TASK PROMPT
All lines below containing the string "root" are to be copied.

Stored data entries:
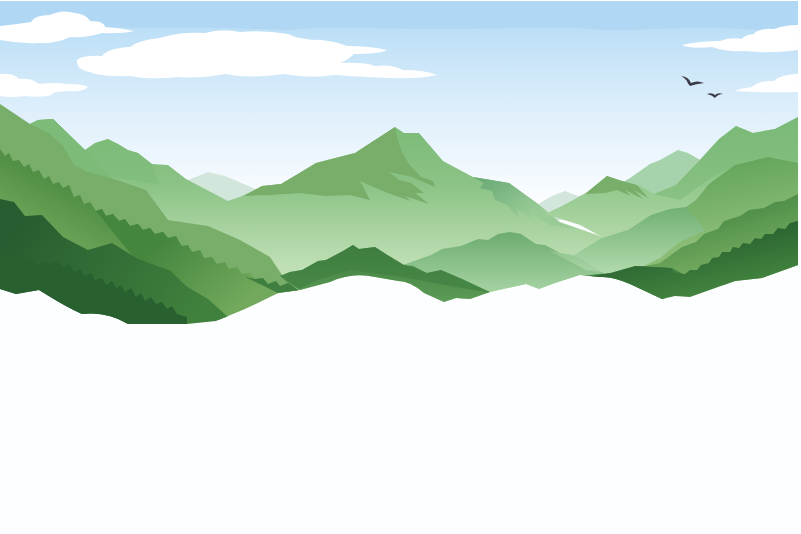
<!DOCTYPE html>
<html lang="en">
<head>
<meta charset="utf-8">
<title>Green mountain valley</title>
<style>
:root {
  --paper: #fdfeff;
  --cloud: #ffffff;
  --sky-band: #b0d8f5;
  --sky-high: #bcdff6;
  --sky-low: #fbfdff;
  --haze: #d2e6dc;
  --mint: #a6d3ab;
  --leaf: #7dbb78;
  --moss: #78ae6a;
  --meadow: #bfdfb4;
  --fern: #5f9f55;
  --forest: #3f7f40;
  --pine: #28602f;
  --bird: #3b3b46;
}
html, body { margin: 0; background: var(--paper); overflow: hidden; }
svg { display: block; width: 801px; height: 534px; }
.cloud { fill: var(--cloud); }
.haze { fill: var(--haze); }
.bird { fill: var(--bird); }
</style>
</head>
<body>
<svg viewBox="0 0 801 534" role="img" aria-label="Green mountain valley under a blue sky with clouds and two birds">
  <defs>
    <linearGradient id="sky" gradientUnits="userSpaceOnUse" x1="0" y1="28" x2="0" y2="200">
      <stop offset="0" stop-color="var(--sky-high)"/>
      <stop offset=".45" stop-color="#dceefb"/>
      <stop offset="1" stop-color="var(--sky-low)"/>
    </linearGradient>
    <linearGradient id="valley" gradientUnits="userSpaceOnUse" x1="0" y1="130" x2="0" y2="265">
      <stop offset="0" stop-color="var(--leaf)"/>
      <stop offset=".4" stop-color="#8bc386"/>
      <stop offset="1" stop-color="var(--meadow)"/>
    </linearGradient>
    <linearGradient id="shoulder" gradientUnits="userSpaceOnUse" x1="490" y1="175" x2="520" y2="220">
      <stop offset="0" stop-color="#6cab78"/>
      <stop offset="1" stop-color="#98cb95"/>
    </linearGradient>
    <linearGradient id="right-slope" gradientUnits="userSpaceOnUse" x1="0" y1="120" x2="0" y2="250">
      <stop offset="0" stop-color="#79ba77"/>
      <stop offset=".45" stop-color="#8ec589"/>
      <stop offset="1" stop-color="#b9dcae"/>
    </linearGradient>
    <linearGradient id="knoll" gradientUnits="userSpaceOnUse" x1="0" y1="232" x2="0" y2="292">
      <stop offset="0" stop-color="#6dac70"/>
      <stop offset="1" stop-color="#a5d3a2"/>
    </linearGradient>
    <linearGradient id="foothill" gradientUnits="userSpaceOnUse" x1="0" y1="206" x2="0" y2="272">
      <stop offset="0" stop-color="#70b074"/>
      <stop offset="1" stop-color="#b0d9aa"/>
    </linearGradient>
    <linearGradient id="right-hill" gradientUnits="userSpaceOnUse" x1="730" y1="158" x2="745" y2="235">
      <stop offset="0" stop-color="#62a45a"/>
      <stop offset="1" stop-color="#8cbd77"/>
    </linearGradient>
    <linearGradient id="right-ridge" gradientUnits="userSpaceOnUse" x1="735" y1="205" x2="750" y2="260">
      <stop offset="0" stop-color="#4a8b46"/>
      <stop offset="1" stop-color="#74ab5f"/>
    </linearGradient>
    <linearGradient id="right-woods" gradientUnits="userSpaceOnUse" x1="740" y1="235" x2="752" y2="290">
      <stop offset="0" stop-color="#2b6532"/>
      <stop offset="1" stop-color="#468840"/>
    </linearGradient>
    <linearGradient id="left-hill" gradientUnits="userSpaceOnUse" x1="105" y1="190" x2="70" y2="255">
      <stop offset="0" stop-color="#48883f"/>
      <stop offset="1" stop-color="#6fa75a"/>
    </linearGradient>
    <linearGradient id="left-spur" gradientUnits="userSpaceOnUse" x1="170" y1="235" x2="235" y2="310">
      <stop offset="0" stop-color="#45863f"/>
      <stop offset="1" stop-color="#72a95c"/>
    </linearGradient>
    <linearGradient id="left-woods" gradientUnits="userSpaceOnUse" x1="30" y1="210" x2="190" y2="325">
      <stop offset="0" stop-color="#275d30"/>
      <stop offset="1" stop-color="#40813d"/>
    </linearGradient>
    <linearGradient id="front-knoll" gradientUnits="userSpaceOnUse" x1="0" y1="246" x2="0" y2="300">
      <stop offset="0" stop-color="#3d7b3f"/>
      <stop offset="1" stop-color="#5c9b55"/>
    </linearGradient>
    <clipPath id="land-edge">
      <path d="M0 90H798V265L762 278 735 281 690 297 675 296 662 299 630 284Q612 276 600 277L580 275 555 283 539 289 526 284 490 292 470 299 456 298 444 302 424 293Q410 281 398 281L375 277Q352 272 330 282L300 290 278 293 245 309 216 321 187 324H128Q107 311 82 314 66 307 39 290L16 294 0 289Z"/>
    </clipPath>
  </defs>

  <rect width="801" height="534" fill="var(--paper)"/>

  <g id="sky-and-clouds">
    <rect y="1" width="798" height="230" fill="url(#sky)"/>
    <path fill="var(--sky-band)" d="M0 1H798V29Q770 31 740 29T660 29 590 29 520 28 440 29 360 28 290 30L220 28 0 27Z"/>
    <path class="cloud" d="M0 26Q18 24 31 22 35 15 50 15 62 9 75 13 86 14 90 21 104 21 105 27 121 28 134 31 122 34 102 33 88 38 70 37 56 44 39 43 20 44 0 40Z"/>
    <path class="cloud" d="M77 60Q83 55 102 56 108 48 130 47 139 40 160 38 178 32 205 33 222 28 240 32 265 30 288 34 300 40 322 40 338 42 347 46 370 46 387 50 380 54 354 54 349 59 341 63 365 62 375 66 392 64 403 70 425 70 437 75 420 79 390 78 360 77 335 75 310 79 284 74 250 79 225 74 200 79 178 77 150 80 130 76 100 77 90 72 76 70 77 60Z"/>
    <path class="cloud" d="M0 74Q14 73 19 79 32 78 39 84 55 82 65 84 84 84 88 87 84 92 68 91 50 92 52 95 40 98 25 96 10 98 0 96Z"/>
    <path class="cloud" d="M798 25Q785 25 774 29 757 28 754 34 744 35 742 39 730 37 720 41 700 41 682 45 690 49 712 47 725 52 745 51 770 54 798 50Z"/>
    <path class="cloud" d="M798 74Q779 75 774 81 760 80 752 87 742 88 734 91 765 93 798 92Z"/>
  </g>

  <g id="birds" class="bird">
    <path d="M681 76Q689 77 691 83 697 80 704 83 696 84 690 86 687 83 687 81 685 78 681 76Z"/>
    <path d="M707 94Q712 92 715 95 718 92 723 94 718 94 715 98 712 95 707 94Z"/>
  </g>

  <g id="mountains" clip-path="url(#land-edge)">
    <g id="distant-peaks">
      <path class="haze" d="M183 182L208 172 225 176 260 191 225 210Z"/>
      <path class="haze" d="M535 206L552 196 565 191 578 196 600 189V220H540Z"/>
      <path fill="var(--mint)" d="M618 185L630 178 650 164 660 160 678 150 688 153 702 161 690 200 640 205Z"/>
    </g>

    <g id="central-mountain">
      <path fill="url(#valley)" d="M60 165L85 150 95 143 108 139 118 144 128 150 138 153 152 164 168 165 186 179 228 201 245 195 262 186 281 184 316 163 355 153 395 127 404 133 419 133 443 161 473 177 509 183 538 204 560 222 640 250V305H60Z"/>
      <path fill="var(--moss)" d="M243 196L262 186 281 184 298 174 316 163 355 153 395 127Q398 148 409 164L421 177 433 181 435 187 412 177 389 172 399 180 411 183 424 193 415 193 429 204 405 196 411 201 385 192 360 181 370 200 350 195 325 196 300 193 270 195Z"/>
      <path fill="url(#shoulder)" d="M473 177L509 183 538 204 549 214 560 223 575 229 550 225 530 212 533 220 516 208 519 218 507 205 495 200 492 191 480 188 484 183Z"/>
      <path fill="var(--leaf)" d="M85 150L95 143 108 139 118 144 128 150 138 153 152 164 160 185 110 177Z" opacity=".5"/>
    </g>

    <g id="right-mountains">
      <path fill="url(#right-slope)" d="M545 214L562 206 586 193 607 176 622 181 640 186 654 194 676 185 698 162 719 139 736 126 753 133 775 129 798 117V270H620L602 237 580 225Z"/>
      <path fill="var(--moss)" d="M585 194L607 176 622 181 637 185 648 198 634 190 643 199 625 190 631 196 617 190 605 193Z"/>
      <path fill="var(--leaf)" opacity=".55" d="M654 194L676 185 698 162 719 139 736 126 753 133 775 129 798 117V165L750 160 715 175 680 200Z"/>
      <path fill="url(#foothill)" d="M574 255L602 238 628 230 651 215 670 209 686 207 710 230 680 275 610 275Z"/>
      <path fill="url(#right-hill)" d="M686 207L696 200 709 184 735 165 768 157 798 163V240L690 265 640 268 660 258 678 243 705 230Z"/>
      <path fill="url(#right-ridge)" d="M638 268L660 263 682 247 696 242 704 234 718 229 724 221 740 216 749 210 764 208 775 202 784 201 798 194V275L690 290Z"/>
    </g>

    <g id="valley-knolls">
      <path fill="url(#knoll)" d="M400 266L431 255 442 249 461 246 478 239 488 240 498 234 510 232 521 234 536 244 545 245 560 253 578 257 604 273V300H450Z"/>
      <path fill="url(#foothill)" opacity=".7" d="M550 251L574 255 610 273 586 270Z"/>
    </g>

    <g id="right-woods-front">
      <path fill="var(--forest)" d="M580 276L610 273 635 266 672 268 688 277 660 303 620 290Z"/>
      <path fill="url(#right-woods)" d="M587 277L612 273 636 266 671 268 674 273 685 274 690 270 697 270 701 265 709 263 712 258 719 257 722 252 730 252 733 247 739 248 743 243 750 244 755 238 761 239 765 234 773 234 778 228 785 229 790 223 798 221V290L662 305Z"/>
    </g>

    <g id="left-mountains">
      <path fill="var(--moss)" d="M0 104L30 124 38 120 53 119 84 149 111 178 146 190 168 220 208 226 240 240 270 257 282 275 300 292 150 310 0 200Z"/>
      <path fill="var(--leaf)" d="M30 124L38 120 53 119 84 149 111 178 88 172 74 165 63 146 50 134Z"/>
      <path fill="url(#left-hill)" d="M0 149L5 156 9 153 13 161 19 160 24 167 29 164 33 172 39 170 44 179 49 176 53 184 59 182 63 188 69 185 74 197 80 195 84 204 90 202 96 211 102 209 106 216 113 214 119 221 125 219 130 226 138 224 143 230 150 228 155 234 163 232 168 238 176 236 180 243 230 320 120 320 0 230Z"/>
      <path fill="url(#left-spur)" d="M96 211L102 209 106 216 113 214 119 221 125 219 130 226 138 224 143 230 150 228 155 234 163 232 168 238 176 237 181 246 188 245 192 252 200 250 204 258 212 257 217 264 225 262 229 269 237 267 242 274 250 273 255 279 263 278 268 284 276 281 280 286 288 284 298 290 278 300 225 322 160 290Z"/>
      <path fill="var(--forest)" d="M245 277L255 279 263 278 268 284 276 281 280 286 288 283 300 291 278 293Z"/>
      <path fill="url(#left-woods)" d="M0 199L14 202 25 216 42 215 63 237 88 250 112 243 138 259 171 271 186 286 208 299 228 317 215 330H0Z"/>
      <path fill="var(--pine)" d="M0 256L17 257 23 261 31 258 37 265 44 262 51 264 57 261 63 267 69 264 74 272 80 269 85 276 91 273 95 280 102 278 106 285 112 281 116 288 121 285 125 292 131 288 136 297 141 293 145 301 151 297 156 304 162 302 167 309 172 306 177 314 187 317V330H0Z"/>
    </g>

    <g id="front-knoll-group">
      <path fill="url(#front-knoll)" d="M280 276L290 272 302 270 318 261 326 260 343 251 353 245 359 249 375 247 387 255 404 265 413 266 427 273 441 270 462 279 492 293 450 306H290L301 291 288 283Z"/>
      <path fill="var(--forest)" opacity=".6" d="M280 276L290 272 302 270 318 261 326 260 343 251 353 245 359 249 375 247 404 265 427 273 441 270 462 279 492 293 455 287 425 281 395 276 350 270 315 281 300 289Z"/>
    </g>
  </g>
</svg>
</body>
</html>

---

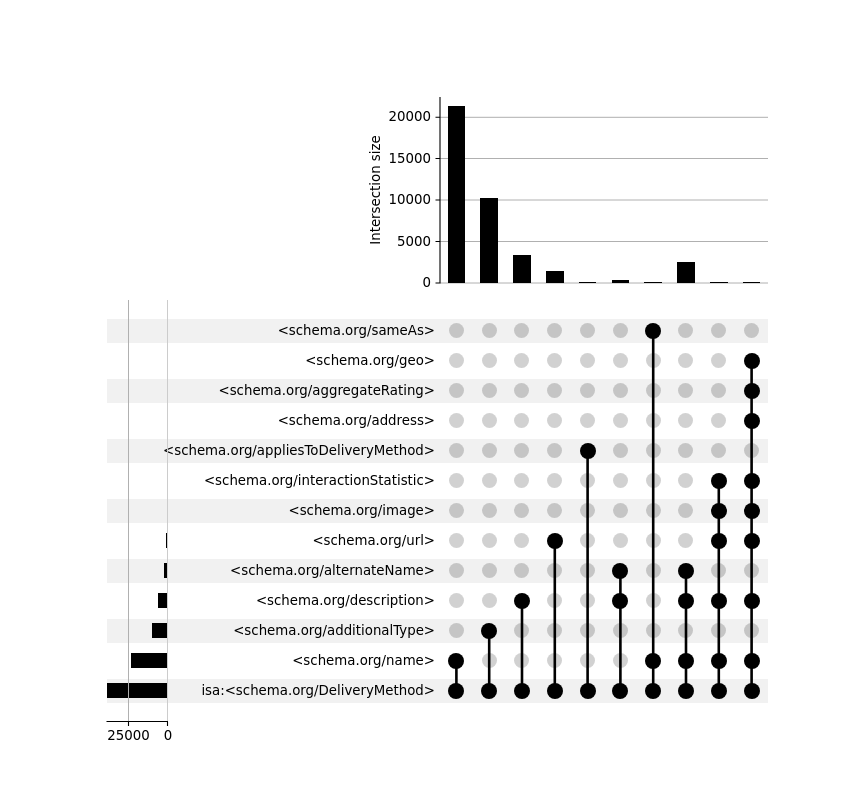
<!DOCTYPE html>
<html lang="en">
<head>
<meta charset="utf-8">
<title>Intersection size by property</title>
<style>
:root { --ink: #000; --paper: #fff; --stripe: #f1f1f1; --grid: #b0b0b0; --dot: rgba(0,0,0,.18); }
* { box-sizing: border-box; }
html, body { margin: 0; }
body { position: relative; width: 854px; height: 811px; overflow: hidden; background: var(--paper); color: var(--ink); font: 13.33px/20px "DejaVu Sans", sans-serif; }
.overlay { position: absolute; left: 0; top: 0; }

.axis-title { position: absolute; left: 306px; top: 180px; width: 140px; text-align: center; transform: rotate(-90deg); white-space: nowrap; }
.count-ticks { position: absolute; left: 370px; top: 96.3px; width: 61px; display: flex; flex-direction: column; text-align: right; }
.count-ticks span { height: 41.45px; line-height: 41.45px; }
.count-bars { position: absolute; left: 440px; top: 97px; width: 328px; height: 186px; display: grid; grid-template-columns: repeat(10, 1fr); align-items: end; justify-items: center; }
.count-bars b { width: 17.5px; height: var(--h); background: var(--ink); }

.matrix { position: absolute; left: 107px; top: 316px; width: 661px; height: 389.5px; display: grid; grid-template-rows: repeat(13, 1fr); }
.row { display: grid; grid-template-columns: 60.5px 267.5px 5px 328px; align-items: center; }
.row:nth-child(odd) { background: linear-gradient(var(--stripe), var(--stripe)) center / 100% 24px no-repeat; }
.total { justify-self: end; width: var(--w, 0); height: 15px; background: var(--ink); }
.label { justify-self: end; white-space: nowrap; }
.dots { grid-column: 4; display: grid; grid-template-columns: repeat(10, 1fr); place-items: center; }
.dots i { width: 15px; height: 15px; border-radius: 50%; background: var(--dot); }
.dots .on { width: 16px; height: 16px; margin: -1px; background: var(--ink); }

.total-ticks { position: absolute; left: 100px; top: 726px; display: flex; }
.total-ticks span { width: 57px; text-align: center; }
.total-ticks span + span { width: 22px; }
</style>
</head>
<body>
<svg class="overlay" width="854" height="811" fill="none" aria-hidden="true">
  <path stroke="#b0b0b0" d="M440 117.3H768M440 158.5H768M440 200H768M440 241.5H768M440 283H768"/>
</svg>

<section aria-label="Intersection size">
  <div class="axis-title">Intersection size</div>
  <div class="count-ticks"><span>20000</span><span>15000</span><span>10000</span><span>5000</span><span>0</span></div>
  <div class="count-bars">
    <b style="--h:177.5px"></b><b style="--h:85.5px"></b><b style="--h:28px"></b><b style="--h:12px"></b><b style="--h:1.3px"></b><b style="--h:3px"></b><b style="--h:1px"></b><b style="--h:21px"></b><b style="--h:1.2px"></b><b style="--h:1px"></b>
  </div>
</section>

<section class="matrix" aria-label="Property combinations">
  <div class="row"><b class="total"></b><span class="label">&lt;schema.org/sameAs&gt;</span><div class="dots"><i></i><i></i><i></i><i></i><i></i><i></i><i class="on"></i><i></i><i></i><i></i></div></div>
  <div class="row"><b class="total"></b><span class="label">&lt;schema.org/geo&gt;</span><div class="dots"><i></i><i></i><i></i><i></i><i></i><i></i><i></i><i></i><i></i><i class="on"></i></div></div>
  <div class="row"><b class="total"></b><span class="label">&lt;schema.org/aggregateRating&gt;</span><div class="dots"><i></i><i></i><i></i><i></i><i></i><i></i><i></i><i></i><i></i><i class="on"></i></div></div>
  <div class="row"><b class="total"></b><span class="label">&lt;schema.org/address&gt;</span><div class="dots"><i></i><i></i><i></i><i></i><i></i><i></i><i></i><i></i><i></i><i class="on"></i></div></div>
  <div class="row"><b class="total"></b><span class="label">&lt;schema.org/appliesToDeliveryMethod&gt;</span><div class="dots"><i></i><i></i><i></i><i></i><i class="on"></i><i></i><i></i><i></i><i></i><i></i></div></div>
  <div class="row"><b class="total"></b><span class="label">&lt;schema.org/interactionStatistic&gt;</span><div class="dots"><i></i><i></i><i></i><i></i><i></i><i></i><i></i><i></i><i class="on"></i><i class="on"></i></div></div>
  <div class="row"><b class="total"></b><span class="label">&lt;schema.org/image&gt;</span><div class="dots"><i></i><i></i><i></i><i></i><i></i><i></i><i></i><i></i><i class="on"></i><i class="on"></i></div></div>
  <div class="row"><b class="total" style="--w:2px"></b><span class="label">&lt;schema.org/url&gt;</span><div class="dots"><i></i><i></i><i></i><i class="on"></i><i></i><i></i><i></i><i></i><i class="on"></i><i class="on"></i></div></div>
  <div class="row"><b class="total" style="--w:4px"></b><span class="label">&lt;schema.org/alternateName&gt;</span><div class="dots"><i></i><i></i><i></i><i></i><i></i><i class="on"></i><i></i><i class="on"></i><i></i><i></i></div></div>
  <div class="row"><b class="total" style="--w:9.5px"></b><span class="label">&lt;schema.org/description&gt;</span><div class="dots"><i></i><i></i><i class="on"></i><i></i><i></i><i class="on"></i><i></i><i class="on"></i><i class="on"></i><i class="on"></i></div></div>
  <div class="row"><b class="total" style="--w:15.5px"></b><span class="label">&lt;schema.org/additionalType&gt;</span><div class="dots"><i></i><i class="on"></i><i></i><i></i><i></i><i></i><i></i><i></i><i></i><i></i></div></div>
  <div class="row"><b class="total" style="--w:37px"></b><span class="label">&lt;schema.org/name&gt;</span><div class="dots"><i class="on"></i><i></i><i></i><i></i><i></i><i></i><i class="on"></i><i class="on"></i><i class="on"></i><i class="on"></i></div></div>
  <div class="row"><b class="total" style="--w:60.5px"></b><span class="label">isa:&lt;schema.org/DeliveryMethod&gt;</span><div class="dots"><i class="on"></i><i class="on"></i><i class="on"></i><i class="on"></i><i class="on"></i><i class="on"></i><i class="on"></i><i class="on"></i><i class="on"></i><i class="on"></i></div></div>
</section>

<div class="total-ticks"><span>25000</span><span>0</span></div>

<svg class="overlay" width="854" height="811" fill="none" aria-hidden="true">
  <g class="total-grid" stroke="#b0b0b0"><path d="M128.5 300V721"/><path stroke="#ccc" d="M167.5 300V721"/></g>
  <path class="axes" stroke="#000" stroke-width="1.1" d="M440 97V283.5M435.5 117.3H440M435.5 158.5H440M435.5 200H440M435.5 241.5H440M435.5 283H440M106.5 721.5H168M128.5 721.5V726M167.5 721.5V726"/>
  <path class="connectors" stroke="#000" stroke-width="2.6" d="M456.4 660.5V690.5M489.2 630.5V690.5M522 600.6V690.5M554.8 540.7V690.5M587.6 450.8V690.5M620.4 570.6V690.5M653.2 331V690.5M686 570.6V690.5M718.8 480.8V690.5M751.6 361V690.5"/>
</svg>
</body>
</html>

EXERCISE ANSWER
:root {
:root { --ink: #000; --paper: #fff; --stripe: #f1f1f1; --grid: #b0b0b0; --dot: rgba(0,0,0,.18); }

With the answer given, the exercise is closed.